# Exercise directions
What is needed is a single figure: how many lines of the records below contain the word "tick".

# Saved entries
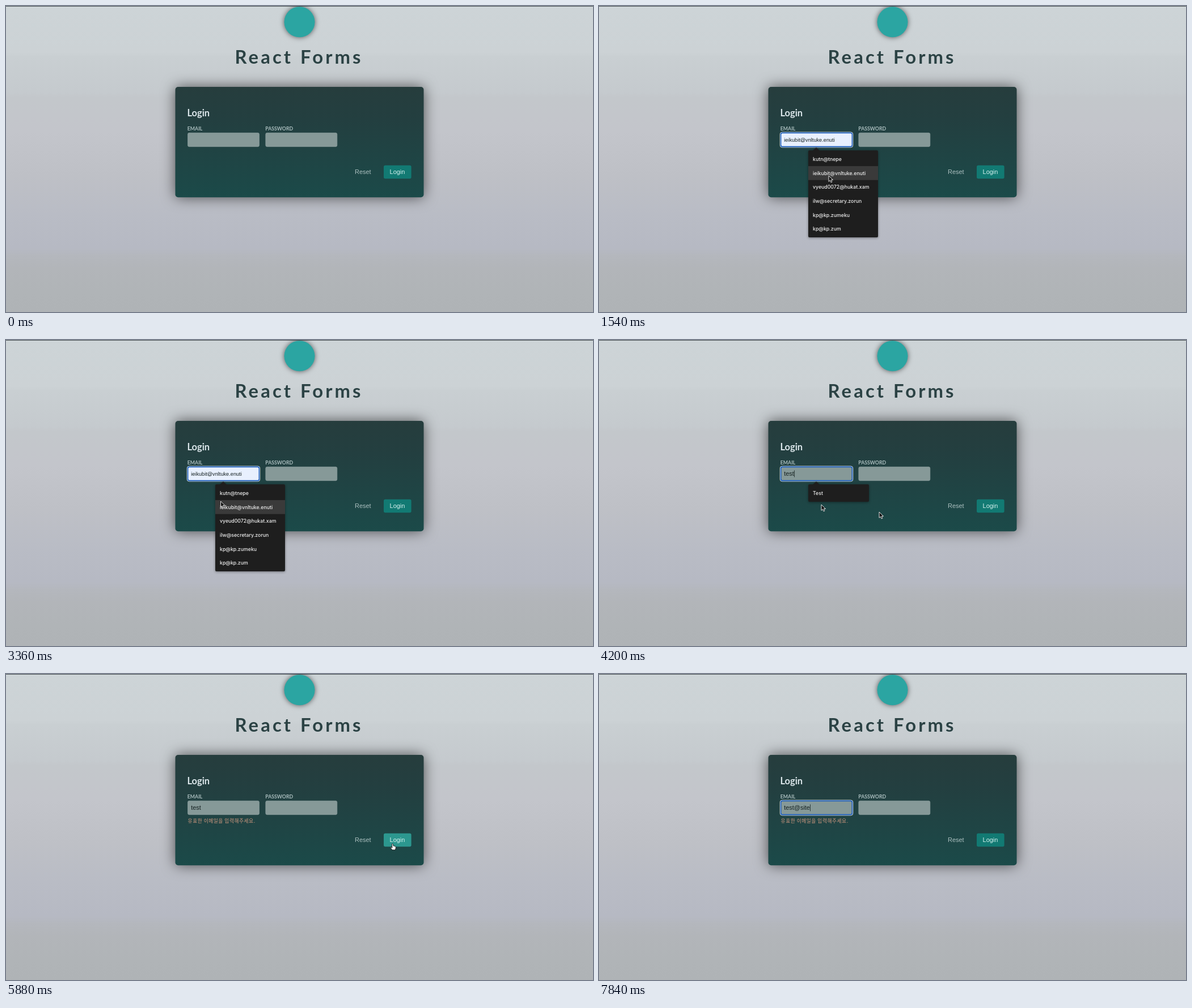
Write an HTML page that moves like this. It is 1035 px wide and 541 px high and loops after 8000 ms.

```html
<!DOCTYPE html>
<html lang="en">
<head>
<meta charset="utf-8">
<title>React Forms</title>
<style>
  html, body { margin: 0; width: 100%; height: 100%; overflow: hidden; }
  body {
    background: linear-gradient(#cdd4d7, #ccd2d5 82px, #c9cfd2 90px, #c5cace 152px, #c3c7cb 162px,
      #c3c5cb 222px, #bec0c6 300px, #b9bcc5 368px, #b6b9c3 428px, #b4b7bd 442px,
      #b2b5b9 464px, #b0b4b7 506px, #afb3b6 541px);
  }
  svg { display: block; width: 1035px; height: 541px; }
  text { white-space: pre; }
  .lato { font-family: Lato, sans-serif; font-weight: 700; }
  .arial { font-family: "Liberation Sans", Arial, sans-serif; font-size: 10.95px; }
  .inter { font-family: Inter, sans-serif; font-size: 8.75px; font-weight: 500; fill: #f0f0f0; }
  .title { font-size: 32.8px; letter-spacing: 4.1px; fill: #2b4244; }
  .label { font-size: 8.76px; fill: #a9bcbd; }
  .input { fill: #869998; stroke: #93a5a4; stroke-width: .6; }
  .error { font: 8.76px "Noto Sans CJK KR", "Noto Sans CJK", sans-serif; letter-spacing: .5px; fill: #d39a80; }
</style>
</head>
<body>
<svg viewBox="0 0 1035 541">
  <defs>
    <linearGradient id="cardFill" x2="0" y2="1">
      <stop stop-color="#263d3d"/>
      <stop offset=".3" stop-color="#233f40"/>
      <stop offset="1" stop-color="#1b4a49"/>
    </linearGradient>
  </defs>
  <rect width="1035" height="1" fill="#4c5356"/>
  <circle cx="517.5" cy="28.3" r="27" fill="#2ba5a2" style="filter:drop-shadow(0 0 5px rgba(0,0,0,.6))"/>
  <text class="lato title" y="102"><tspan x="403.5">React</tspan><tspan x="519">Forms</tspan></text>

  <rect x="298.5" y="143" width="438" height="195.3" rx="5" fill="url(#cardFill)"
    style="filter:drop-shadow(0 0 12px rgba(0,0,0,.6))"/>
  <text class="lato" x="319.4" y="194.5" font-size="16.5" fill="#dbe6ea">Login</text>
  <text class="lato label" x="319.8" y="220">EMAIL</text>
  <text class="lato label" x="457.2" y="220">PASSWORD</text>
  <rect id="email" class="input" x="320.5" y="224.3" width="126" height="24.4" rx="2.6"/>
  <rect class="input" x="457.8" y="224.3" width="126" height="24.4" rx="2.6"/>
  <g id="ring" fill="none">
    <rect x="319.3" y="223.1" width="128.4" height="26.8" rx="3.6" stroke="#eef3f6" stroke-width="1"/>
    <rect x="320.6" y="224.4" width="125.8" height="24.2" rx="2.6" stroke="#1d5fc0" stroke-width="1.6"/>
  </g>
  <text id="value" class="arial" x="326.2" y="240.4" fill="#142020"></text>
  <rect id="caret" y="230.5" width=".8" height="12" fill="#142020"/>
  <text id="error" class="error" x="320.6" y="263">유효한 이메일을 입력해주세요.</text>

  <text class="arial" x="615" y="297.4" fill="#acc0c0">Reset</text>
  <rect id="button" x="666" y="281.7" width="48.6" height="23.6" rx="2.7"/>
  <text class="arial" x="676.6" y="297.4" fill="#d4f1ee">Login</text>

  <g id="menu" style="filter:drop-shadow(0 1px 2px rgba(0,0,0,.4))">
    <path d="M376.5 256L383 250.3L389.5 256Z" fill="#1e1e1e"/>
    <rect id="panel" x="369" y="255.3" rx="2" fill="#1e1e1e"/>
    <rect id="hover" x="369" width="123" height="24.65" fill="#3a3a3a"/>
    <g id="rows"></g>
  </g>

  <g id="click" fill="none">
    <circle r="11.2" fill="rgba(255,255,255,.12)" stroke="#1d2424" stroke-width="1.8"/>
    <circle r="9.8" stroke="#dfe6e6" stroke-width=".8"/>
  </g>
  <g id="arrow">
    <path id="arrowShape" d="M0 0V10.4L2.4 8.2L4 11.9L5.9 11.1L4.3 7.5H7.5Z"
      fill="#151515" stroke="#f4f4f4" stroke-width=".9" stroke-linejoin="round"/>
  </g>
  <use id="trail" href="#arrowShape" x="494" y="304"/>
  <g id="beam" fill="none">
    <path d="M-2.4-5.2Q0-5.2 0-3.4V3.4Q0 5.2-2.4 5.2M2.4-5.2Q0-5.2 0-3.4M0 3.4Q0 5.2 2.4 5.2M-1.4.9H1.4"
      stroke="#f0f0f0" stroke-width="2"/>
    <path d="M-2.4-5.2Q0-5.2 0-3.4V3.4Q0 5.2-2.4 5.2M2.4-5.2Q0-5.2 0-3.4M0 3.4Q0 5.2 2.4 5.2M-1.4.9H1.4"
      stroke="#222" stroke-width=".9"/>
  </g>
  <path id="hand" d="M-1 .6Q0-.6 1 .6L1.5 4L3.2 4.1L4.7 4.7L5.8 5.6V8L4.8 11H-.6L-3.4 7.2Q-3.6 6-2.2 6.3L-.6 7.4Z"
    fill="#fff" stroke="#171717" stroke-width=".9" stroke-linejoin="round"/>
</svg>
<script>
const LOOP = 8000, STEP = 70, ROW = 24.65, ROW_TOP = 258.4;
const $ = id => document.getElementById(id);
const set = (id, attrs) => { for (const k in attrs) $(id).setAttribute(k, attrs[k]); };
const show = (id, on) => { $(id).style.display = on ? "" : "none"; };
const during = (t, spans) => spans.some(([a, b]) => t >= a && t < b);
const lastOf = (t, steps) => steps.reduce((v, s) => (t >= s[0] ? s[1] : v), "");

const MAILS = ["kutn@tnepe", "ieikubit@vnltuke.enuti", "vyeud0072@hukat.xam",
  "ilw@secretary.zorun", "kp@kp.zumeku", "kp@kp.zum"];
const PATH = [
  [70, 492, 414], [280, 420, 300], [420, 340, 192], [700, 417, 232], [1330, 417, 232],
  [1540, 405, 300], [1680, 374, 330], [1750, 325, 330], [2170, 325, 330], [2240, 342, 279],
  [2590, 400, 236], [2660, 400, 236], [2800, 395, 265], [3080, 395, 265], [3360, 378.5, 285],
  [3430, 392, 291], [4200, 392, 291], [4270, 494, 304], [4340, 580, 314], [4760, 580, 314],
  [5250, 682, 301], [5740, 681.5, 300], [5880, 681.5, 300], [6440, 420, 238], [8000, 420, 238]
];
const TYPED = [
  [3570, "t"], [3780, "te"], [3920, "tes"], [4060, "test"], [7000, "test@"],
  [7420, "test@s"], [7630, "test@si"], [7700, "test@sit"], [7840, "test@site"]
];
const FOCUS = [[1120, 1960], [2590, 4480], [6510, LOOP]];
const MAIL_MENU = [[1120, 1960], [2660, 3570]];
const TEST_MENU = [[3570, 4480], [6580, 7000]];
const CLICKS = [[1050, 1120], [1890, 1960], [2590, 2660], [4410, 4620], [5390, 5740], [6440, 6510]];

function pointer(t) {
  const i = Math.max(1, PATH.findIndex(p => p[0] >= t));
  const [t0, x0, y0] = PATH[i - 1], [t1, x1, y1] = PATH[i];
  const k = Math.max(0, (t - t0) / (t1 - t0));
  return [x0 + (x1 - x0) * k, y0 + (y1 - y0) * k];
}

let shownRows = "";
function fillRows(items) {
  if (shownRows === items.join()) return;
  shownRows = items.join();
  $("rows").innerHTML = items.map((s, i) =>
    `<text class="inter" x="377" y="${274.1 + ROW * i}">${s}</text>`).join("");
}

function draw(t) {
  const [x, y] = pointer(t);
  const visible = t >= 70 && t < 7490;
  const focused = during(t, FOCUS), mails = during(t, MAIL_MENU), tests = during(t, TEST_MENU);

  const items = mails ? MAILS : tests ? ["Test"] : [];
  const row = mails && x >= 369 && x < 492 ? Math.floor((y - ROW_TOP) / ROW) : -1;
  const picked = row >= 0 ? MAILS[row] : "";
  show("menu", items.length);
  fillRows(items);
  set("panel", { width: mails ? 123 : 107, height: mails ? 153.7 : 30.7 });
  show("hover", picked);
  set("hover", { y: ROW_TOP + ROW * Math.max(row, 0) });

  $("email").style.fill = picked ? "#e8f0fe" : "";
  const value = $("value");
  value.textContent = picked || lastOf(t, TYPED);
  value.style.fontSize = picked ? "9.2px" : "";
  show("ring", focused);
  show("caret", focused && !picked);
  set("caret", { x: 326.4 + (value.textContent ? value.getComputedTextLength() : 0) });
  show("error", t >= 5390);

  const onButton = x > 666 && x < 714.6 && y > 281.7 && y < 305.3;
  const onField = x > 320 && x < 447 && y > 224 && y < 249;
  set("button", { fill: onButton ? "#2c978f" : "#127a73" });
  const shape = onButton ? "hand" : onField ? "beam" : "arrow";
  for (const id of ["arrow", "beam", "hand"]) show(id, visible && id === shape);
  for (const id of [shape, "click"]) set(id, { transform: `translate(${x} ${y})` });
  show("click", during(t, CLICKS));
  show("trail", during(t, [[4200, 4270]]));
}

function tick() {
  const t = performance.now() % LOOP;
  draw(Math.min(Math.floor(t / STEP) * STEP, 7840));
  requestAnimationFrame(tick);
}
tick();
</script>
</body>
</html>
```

# Response to this task
3